> **What to produce**:
Lines holding the word "yellow" are the ones to copy from the data below.
::: Data for analysis :::
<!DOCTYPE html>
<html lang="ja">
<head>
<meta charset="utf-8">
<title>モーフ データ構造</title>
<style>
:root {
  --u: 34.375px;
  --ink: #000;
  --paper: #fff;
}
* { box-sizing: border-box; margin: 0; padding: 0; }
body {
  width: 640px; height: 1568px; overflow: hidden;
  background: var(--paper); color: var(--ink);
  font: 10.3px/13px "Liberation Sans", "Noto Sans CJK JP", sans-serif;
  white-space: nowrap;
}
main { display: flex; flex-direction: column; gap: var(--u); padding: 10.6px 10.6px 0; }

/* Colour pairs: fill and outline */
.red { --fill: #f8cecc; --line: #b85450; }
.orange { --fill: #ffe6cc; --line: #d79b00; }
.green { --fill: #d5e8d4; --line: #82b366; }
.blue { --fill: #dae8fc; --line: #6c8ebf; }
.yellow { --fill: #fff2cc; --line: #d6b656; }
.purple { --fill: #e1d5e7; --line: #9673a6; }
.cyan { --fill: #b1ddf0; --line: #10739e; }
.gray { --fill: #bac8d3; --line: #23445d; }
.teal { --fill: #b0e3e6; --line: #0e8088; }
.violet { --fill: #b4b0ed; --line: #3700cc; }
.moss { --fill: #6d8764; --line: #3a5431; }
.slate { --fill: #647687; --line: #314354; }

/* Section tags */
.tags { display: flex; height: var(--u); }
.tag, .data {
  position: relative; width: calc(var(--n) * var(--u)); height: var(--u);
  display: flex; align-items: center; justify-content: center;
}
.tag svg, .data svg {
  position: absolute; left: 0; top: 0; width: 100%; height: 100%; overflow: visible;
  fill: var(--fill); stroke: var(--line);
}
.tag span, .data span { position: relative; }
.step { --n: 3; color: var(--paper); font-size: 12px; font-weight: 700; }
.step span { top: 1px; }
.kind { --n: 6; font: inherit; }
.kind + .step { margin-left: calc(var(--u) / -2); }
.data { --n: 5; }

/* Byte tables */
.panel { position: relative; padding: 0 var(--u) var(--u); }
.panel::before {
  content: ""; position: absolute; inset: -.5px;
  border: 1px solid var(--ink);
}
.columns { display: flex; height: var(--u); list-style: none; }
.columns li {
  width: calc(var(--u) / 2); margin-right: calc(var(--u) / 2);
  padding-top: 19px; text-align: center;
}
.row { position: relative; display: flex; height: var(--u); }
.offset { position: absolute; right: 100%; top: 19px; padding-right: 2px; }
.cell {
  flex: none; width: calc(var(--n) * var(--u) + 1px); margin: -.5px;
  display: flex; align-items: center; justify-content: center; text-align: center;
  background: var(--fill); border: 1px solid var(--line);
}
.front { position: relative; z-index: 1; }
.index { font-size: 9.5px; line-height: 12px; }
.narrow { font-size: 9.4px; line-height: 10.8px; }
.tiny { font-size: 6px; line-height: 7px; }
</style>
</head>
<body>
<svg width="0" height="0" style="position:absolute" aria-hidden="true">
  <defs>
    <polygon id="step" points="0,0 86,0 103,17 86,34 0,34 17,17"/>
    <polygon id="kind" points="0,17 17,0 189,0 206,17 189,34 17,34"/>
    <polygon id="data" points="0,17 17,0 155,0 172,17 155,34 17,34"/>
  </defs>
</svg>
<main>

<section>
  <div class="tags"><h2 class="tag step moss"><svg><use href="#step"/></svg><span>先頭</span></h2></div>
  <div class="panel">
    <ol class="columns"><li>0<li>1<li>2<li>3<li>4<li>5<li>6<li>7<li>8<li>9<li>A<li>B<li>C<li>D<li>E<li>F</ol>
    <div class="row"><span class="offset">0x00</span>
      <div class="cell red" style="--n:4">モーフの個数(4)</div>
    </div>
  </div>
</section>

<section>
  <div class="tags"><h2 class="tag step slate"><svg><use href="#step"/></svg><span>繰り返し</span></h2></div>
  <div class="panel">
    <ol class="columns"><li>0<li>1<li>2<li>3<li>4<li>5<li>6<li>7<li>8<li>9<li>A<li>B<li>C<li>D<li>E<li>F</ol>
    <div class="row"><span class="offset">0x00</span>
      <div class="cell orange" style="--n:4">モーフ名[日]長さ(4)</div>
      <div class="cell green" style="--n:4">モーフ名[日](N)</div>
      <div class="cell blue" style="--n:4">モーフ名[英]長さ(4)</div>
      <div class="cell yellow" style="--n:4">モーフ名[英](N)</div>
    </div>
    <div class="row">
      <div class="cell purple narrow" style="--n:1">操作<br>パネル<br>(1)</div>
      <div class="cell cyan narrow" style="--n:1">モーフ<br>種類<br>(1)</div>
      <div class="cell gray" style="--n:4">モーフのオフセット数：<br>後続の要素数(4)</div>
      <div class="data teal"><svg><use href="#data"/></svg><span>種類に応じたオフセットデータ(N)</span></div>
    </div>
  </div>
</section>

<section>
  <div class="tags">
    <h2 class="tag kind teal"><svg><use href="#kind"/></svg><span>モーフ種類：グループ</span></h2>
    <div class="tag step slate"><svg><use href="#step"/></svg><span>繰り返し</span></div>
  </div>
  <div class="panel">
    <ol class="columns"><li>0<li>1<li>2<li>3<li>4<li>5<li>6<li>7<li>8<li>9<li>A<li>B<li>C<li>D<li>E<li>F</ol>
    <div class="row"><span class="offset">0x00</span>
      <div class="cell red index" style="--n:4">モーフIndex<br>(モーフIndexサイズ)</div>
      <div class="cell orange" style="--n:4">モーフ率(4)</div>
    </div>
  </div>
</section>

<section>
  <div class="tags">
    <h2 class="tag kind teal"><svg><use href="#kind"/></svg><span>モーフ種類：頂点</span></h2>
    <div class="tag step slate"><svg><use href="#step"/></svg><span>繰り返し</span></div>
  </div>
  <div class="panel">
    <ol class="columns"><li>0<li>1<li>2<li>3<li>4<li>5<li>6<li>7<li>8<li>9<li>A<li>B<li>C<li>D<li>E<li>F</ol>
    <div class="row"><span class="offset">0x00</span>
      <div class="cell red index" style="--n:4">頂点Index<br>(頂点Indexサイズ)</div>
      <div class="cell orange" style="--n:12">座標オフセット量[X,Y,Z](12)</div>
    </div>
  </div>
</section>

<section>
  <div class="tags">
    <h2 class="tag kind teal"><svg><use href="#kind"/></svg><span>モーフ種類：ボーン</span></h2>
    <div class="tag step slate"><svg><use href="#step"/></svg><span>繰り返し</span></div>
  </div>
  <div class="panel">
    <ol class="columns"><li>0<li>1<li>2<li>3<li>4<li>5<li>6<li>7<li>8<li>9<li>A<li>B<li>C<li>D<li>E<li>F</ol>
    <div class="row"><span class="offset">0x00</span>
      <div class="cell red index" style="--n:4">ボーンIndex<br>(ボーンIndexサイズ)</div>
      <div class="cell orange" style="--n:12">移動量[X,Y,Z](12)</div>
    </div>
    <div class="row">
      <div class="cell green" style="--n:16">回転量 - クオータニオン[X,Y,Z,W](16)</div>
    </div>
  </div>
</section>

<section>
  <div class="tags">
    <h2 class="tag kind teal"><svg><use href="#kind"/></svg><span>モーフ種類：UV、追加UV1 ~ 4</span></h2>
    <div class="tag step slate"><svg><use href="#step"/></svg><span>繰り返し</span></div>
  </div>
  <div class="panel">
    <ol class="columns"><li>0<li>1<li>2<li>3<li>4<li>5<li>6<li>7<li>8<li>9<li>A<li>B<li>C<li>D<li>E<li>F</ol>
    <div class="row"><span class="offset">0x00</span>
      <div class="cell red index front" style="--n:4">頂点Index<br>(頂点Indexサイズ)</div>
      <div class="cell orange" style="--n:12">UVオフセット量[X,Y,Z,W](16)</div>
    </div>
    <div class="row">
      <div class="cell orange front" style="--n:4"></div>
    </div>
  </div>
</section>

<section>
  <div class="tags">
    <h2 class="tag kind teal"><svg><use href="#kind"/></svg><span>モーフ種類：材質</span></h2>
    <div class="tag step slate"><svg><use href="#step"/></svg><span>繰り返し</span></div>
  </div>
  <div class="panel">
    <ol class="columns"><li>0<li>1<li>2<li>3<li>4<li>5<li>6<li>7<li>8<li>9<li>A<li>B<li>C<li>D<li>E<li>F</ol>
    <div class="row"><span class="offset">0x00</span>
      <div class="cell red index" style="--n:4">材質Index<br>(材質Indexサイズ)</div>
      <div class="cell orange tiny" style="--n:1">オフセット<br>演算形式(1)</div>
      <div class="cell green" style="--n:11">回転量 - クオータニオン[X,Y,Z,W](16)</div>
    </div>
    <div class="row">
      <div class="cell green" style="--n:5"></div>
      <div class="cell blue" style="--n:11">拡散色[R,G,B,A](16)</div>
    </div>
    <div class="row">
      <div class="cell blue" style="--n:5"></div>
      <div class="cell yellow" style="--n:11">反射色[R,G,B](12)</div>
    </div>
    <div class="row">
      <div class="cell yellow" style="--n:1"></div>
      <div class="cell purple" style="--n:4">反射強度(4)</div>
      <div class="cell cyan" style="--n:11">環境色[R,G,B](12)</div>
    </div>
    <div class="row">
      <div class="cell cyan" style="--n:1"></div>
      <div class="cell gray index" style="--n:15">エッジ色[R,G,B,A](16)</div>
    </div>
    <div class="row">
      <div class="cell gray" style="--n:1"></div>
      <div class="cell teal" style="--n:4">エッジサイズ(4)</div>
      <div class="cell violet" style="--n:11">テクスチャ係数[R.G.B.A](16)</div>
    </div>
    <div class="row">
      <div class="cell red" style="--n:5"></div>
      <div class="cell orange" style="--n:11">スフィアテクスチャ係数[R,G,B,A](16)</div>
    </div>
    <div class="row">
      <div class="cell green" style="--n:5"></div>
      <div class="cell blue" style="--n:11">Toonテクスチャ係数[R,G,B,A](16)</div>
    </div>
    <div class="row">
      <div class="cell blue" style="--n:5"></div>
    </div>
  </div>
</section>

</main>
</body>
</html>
:::
> **Response to this task**:
.yellow { --fill: #fff2cc; --line: #d6b656; }
      <div class="cell yellow" style="--n:4">モーフ名[英](N)</div>
      <div class="cell yellow" style="--n:11">反射色[R,G,B](12)</div>
      <div class="cell yellow" style="--n:1"></div>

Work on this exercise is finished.